:: WORK ORDER ::
Under this line are the records; write out word for word the part that begins at the line containing "545 Q96 480" and ends at the line containing "240 Q584 300", and no more.

:: RECORDS SHOWN ::

=== Section Start ===

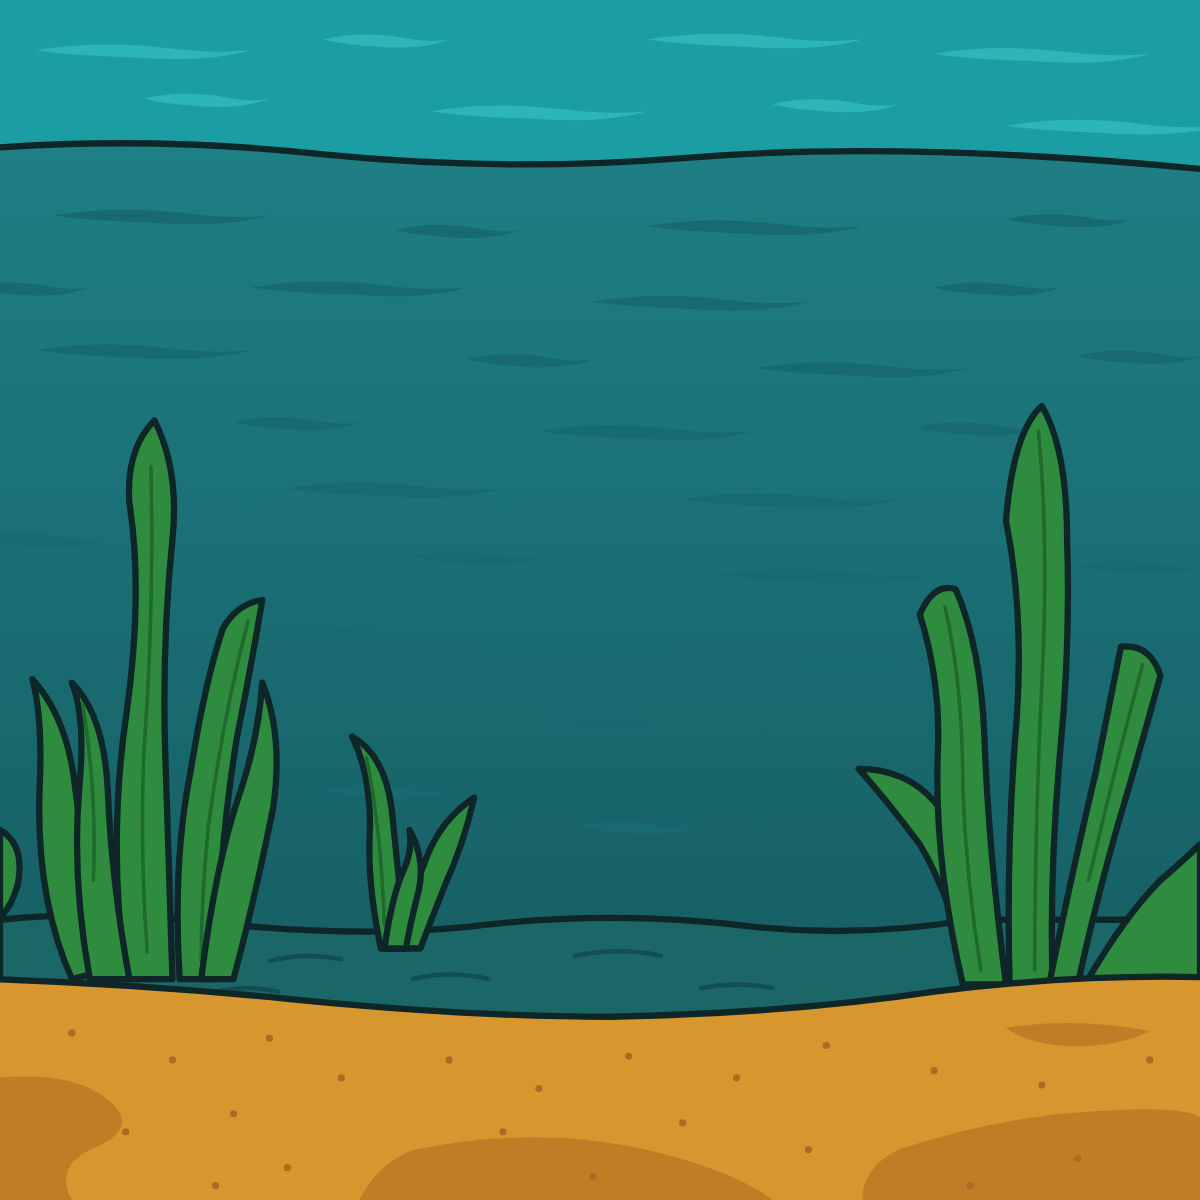
<!DOCTYPE html>
<html lang="en">
<head>
<meta charset="utf-8">
<title>Seabed Scene</title>
<style>
  :root {
    --surface-water: #1a9ea3;
    --surface-streak: #2db6b6;
    --deep-water-top: #1e7f84;
    --deep-water-bottom: #14565c;
    --water-streak: #176a70;
    --outline: #0e2628;
    --weed: #2f8c3e;
    --weed-light: #3ea84d;
    --weed-vein: #1f6b2d;
    --mound: #1b6768;
    --mound-streak: #124f50;
    --sand: #d8962f;
    --sand-shade: #bf7e26;
    --sand-dot: #a86d25;
  }
  html, body { margin: 0; padding: 0; overflow: hidden; }
  body { width: 1200px; height: 1200px; }
  .seabed { display: block; width: 1200px; height: 1200px; }
  .ink { stroke: var(--outline); stroke-width: 3.5; stroke-linejoin: round; stroke-linecap: round; }
  .weed { fill: var(--weed); }
  .vein { fill: none; stroke: var(--weed-vein); stroke-width: 2; stroke-linecap: round; }
  .streak-surface { fill: var(--surface-streak); }
  .streak-deep { fill: var(--water-streak); }
  .streak-mound { fill: none; stroke: var(--mound-streak); stroke-width: 2.5; stroke-linecap: round; }
  .sand-dot { fill: var(--sand-dot); }
</style>
</head>
<body>
<svg class="seabed" viewBox="0 0 668 668" xmlns="http://www.w3.org/2000/svg" role="img" aria-label="Cartoon seabed with seaweed and sand">
  <defs>
    <linearGradient id="deepWater" x1="0" y1="0" x2="0" y2="1">
      <stop offset="0" stop-color="var(--deep-water-top)"/>
      <stop offset="1" stop-color="var(--deep-water-bottom)"/>
    </linearGradient>
    <path id="streakShort" d="M0 0 Q20 -5 45 -1 Q60 2 70 0 Q55 6 30 4 Q12 3 0 0Z"/>
    <path id="streakLong" d="M0 0 Q35 -6 75 -1 Q100 2 120 0 Q95 7 55 4 Q20 3 0 0Z"/>
    <circle id="dot" r="2"/>
  </defs>

  <!-- surface water -->
  <rect width="668" height="100" fill="var(--surface-water)"/>
  <g class="streak-surface">
    <use href="#streakLong" x="20" y="28"/>
    <use href="#streakShort" x="180" y="22"/>
    <use href="#streakLong" x="360" y="22"/>
    <use href="#streakLong" x="520" y="30"/>
    <use href="#streakShort" x="80" y="55"/>
    <use href="#streakLong" x="240" y="62"/>
    <use href="#streakShort" x="430" y="58"/>
    <use href="#streakLong" x="560" y="70"/>
  </g>

  <!-- deep water -->
  <path d="M0 82 Q90 76 180 86 Q280 96 380 88 Q500 78 668 94 L668 668 L0 668Z" fill="url(#deepWater)"/>
  <path class="ink" fill="none" d="M0 82 Q90 76 180 86 Q280 96 380 88 Q500 78 668 94"/>
  <g class="streak-deep">
    <use href="#streakLong" x="30" y="120"/>
    <use href="#streakShort" x="220" y="128"/>
    <use href="#streakLong" x="360" y="126"/>
    <use href="#streakShort" x="560" y="122"/>
    <use href="#streakShort" x="-20" y="160"/>
    <use href="#streakLong" x="140" y="160"/>
    <use href="#streakLong" x="330" y="168"/>
    <use href="#streakShort" x="520" y="160"/>
    <use href="#streakLong" x="20" y="195"/>
    <use href="#streakShort" x="260" y="200"/>
    <use href="#streakLong" x="420" y="205"/>
    <use href="#streakShort" x="600" y="198"/>
    <use href="#streakShort" x="130" y="235"/>
    <use href="#streakLong" x="300" y="240"/>
    <use href="#streakShort" x="510" y="238"/>
    <use href="#streakLong" x="160" y="272"/>
    <use href="#streakLong" x="380" y="278"/>
    <use href="#streakShort" x="-10" y="300"/>
    <use href="#streakShort" x="230" y="310"/>
    <use href="#streakLong" x="400" y="320"/>
    <use href="#streakShort" x="600" y="315"/>
    <use href="#streakShort" x="140" y="350"/>
    <use href="#streakLong" x="260" y="358"/>
    <use href="#streakShort" x="440" y="370"/>
    <use href="#streakShort" x="300" y="400"/>
    <use href="#streakShort" x="180" y="440"/>
    <use href="#streakShort" x="320" y="460"/>
  </g>

  <!-- back mound -->
  <path class="ink" fill="var(--mound)" d="M0 512 Q60 506 120 514 Q200 522 260 516 Q340 506 420 516 Q480 522 540 512 L668 512 L668 580 L0 580Z"/>
  <g class="streak-mound">
    <path d="M150 535 Q170 530 190 534"/>
    <path d="M230 545 Q250 540 272 545"/>
    <path d="M320 532 Q345 527 368 532"/>
    <path d="M390 550 Q410 546 430 550"/>
    <path d="M120 552 Q138 548 155 552"/>
  </g>

  <!-- seaweed left cluster -->
  <g class="seaweed-left">
    <path class="ink weed" d="M0 462 Q14 470 10 492 Q6 506 0 510Z"/>
    <path class="ink weed" d="M40 545 Q20 500 22 440 Q24 400 18 378 Q38 400 42 440 Q48 490 60 540Z"/>
    <path class="ink weed" d="M70 545 Q60 470 70 400 Q80 330 72 280 Q70 250 86 234 Q100 262 96 300 Q90 360 92 420 Q94 490 96 545Z"/>
    <path class="vein" d="M84 260 Q86 340 80 420 Q78 480 82 530"/>
    <path class="ink weed" d="M100 545 Q96 480 106 430 Q114 380 124 350 Q132 336 146 334 Q140 370 132 410 Q122 470 120 545Z"/>
    <path class="vein" d="M138 346 Q124 400 116 460 Q112 500 112 535"/>
    <path class="ink weed" d="M112 545 Q120 480 134 440 Q144 410 146 380 Q158 410 152 450 Q142 500 130 545Z"/>
    <path class="ink weed" d="M50 545 Q40 490 44 440 Q48 400 40 380 Q58 398 60 440 Q62 490 72 545Z"/>
    <path class="vein" d="M46 392 Q54 440 52 490"/>
  </g>

  <!-- seaweed small sprout -->
  <g class="seaweed-sprout">
    <path class="ink weed" d="M212 528 Q204 490 206 460 Q206 430 196 410 Q214 420 218 450 Q222 490 226 528Z"/>
    <path class="vein" d="M204 422 Q212 460 214 515"/>
    <path class="ink weed" d="M222 528 Q228 500 238 476 Q246 456 264 444 Q258 470 248 492 Q240 512 234 528Z"/>
    <path class="ink weed" d="M214 528 Q218 500 224 486 Q230 474 228 462 Q238 480 232 500 Q228 516 226 528Z"/>
  </g>

  <!-- seaweed right cluster -->
  <g class="seaweed-right">
    <path class="ink weed" d="M540 548 Q530 500 512 470 Q494 446 478 428 Q504 428 520 446 Q534 462 538 480 Q544 500 556 548Z"/>
    <path class="ink weed" d="M536 548 Q520 480 522 420 Q524 380 512 342 Q520 324 532 328 Q546 360 548 410 Q550 470 560 548Z"/>
    <path class="vein" d="M526 338 Q536 380 536 440 Q538 490 546 540"/>
    <path class="ink weed" d="M562 548 Q560 470 566 400 Q570 340 560 290 Q564 240 580 226 Q594 250 594 300 Q596 360 590 420 Q584 490 586 548Z"/>
    <path class="vein" d="M578 240 Q584 300 580 380 Q576 460 576 540"/>
    <path class="ink weed" d="M584 548 Q598 480 610 430 Q618 390 624 360 Q640 358 646 376 Q634 420 622 460 Q608 510 600 548Z"/>
    <path class="vein" d="M636 370 Q620 430 606 490"/>
    <path class="ink weed" d="M604 548 Q626 510 646 490 Q660 478 668 470 L668 548Z"/>
  </g>

  <!-- sand floor -->
  <path class="ink" fill="var(--sand)" d="M-4 545 Q80 548 160 556 Q260 566 340 566 Q440 564 520 552 Q600 542 672 544 L672 672 L-4 672Z"/>
  <path fill="var(--sand-shade)" d="M0 600 Q40 596 60 612 Q80 628 50 640 Q30 650 40 668 L0 668Z"/>
  <path fill="var(--sand-shade)" d="M230 640 Q300 626 360 640 Q410 652 430 668 L200 668 Q210 648 230 640Z"/>
  <path fill="var(--sand-shade)" d="M500 640 Q560 620 620 618 Q660 616 668 622 L668 668 L480 668 Q480 650 500 640Z"/>
  <path fill="var(--sand-shade)" d="M560 572 Q600 566 640 574 Q620 584 590 582 Q570 580 560 572Z"/>
  <g class="sand-dot">
    <use href="#dot" x="40" y="575"/>
    <use href="#dot" x="96" y="590"/>
    <use href="#dot" x="150" y="578"/>
    <use href="#dot" x="190" y="600"/>
    <use href="#dot" x="250" y="590"/>
    <use href="#dot" x="300" y="606"/>
    <use href="#dot" x="350" y="588"/>
    <use href="#dot" x="410" y="600"/>
    <use href="#dot" x="460" y="582"/>
    <use href="#dot" x="520" y="596"/>
    <use href="#dot" x="580" y="604"/>
    <use href="#dot" x="640" y="590"/>
    <use href="#dot" x="70" y="630"/>
    <use href="#dot" x="130" y="620"/>
    <use href="#dot" x="160" y="650"/>
    <use href="#dot" x="280" y="630"/>
    <use href="#dot" x="380" y="625"/>
    <use href="#dot" x="450" y="640"/>
    <use href="#dot" x="600" y="645"/>
    <use href="#dot" x="120" y="660"/>
    <use href="#dot" x="330" y="655"/>
    <use href="#dot" x="540" y="660"/>
  </g>
</svg>
</body>
</html>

=== Section End ===

:: PROBLEM SOLUTION ::
    <path class="ink weed" d="M100 545 Q96 480 106 430 Q114 380 124 350 Q132 336 146 334 Q140 370 132 410 Q122 470 120 545Z"/>
    <path class="vein" d="M138 346 Q124 400 116 460 Q112 500 112 535"/>
    <path class="ink weed" d="M112 545 Q120 480 134 440 Q144 410 146 380 Q158 410 152 450 Q142 500 130 545Z"/>
    <path class="ink weed" d="M50 545 Q40 490 44 440 Q48 400 40 380 Q58 398 60 440 Q62 490 72 545Z"/>
    <path class="vein" d="M46 392 Q54 440 52 490"/>
  </g>

  <!-- seaweed small sprout -->
  <g class="seaweed-sprout">
    <path class="ink weed" d="M212 528 Q204 490 206 460 Q206 430 196 410 Q214 420 218 450 Q222 490 226 528Z"/>
    <path class="vein" d="M204 422 Q212 460 214 515"/>
    <path class="ink weed" d="M222 528 Q228 500 238 476 Q246 456 264 444 Q258 470 248 492 Q240 512 234 528Z"/>
    <path class="ink weed" d="M214 528 Q218 500 224 486 Q230 474 228 462 Q238 480 232 500 Q228 516 226 528Z"/>
  </g>

  <!-- seaweed right cluster -->
  <g class="seaweed-right">
    <path class="ink weed" d="M540 548 Q530 500 512 470 Q494 446 478 428 Q504 428 520 446 Q534 462 538 480 Q544 500 556 548Z"/>
    <path class="ink weed" d="M536 548 Q520 480 522 420 Q524 380 512 342 Q520 324 532 328 Q546 360 548 410 Q550 470 560 548Z"/>
    <path class="vein" d="M526 338 Q536 380 536 440 Q538 490 546 540"/>
    <path class="ink weed" d="M562 548 Q560 470 566 400 Q570 340 560 290 Q564 240 580 226 Q594 250 594 300 Q596 360 590 420 Q584 490 586 548Z"/>
    <path class="vein" d="M578 240 Q584 300 580 380 Q576 460 576 540"/>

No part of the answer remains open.